202

Prince George’s Co. Public Schools offers help with students’ meals during shutdown

WASHINGTON — As the partial government shutdown stretches on, Prince George’s County Public Schools announced Monday night its plan to help affected families who may be struggling to pay to provide meals for their children.

In a message to the school community, interim schools CEO Monica Goldson said that students who request a meal at the lunch line will receive a standard hot entree at their respective school for the rest of this week.

“All of us at PGCPS recognize that with each passing day, the shutdown is creating uncertainty for many families across the school district,” Goldson wrote in her message. “No parent should fear their child will not eat because they cannot afford to pay.”

Families who temporarily qualify have the chance to apply for the free and reduced-price meal program, Goldson added. Schools will keep track of the free meals given out during the week.

Last week, county school board member K. Alexander Wallace tweeted out a letter addressed to Goldson, asking to have the fees waived for breakfast and lunch until the shutdown ends. Noting that many parents in the county were also federal employees, Wallace wrote that picking up the tab would “ease the concerns of many families.”

But Goldson added in her message that indefinite expansion of the meals program would be “cost prohibitive,” saying that “this unbudgeted expense would be fiscally irresponsible and take funding away from other school district services.”

So far, no schools have reported any students missing meals due to the shutdown, Goldson noted in her message. Out of 134,000 students, over 83,000 already receive free and reduced-price meals, she added.

The cost of a school lunch is $2.75 per day in elementary schools, and $3 per day for middle and high schools. A high school student who eats breakfast and lunch at school every day can pay up to $92 per month.

Elsewhere in Maryland, Charles County Public Schools announced last week that it would be increasing the meal credit — given for students who try to buy lunches and have no money — on their accounts during the shutdown.

WTOP’s John Domen and Rick Massimo contributed to this report. 

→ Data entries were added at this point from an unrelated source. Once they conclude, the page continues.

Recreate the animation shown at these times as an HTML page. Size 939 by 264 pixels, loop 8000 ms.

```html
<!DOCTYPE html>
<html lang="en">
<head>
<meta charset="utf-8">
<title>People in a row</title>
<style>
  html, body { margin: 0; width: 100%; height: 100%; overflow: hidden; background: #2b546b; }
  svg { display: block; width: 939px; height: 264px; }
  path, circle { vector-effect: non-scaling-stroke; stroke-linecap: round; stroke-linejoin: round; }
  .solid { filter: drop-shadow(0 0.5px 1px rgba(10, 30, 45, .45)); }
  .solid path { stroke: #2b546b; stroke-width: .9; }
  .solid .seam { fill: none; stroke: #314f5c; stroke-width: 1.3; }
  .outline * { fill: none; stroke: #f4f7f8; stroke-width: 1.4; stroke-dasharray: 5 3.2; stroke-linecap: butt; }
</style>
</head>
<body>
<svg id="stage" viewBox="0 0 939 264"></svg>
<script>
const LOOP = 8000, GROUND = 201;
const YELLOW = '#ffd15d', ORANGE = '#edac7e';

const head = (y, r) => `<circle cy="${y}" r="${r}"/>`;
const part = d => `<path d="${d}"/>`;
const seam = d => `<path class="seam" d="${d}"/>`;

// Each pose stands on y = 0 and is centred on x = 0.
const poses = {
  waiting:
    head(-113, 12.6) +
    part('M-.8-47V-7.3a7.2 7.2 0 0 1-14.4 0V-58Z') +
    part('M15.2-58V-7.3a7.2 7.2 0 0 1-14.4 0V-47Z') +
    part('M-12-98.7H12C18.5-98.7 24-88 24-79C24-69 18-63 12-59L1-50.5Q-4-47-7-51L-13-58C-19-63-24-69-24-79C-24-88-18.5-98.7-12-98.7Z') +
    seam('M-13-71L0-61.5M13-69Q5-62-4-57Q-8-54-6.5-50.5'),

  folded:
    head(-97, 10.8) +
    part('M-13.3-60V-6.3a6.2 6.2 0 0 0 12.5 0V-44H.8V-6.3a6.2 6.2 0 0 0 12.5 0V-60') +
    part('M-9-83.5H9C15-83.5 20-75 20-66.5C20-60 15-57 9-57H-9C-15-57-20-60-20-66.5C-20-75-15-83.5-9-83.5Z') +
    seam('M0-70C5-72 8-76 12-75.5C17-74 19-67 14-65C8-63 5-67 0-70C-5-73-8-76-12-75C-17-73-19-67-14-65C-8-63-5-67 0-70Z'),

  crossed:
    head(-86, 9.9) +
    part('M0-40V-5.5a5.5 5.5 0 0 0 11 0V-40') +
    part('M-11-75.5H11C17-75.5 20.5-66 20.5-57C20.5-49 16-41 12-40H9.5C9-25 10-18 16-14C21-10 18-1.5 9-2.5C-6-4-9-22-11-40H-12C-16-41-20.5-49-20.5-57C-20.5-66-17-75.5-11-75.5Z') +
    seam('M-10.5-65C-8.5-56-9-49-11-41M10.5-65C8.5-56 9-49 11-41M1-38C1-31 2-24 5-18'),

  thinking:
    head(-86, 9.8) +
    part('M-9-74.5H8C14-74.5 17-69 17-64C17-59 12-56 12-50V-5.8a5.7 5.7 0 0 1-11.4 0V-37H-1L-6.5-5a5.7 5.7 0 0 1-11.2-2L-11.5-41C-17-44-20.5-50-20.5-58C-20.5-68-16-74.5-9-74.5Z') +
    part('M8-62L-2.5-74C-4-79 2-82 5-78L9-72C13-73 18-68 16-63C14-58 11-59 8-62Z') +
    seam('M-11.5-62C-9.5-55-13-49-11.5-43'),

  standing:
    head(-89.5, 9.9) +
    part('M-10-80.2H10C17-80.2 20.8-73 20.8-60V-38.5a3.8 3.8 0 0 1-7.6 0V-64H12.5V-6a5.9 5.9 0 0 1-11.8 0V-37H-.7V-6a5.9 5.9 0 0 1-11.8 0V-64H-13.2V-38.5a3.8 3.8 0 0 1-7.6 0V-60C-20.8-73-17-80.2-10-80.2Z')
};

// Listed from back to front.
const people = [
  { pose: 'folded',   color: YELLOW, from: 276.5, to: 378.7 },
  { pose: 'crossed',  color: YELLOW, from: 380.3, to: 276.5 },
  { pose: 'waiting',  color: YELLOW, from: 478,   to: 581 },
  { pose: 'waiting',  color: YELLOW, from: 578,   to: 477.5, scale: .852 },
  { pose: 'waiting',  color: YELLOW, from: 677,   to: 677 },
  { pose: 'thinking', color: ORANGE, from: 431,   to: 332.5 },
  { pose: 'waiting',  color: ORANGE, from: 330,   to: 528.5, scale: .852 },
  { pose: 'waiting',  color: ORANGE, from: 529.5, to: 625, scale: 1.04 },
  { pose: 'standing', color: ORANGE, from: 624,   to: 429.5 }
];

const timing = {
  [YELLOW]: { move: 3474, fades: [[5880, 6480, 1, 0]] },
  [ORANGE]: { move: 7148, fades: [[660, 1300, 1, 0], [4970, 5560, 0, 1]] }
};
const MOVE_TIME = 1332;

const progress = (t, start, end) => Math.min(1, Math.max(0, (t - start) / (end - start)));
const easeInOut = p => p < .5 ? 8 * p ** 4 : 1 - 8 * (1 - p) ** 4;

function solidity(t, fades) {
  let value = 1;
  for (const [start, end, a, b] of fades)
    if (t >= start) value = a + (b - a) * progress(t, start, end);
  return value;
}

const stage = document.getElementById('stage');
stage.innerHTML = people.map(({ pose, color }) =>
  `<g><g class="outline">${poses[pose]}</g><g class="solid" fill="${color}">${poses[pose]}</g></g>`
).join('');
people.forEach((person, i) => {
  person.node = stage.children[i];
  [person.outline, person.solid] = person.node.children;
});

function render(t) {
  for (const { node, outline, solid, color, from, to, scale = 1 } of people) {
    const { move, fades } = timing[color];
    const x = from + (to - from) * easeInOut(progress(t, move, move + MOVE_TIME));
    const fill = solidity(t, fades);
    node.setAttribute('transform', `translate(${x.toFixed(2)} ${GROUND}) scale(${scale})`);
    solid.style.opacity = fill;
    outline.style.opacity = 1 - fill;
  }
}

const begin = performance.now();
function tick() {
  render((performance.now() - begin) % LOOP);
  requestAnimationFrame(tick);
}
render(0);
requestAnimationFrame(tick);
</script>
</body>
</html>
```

Like WTOP on Facebook and follow @WTOP on Twitter to engage in conversation about this article and others.

© 2019 WTOP. All Rights Reserved. This website is not intended for users located within the European Economic Area.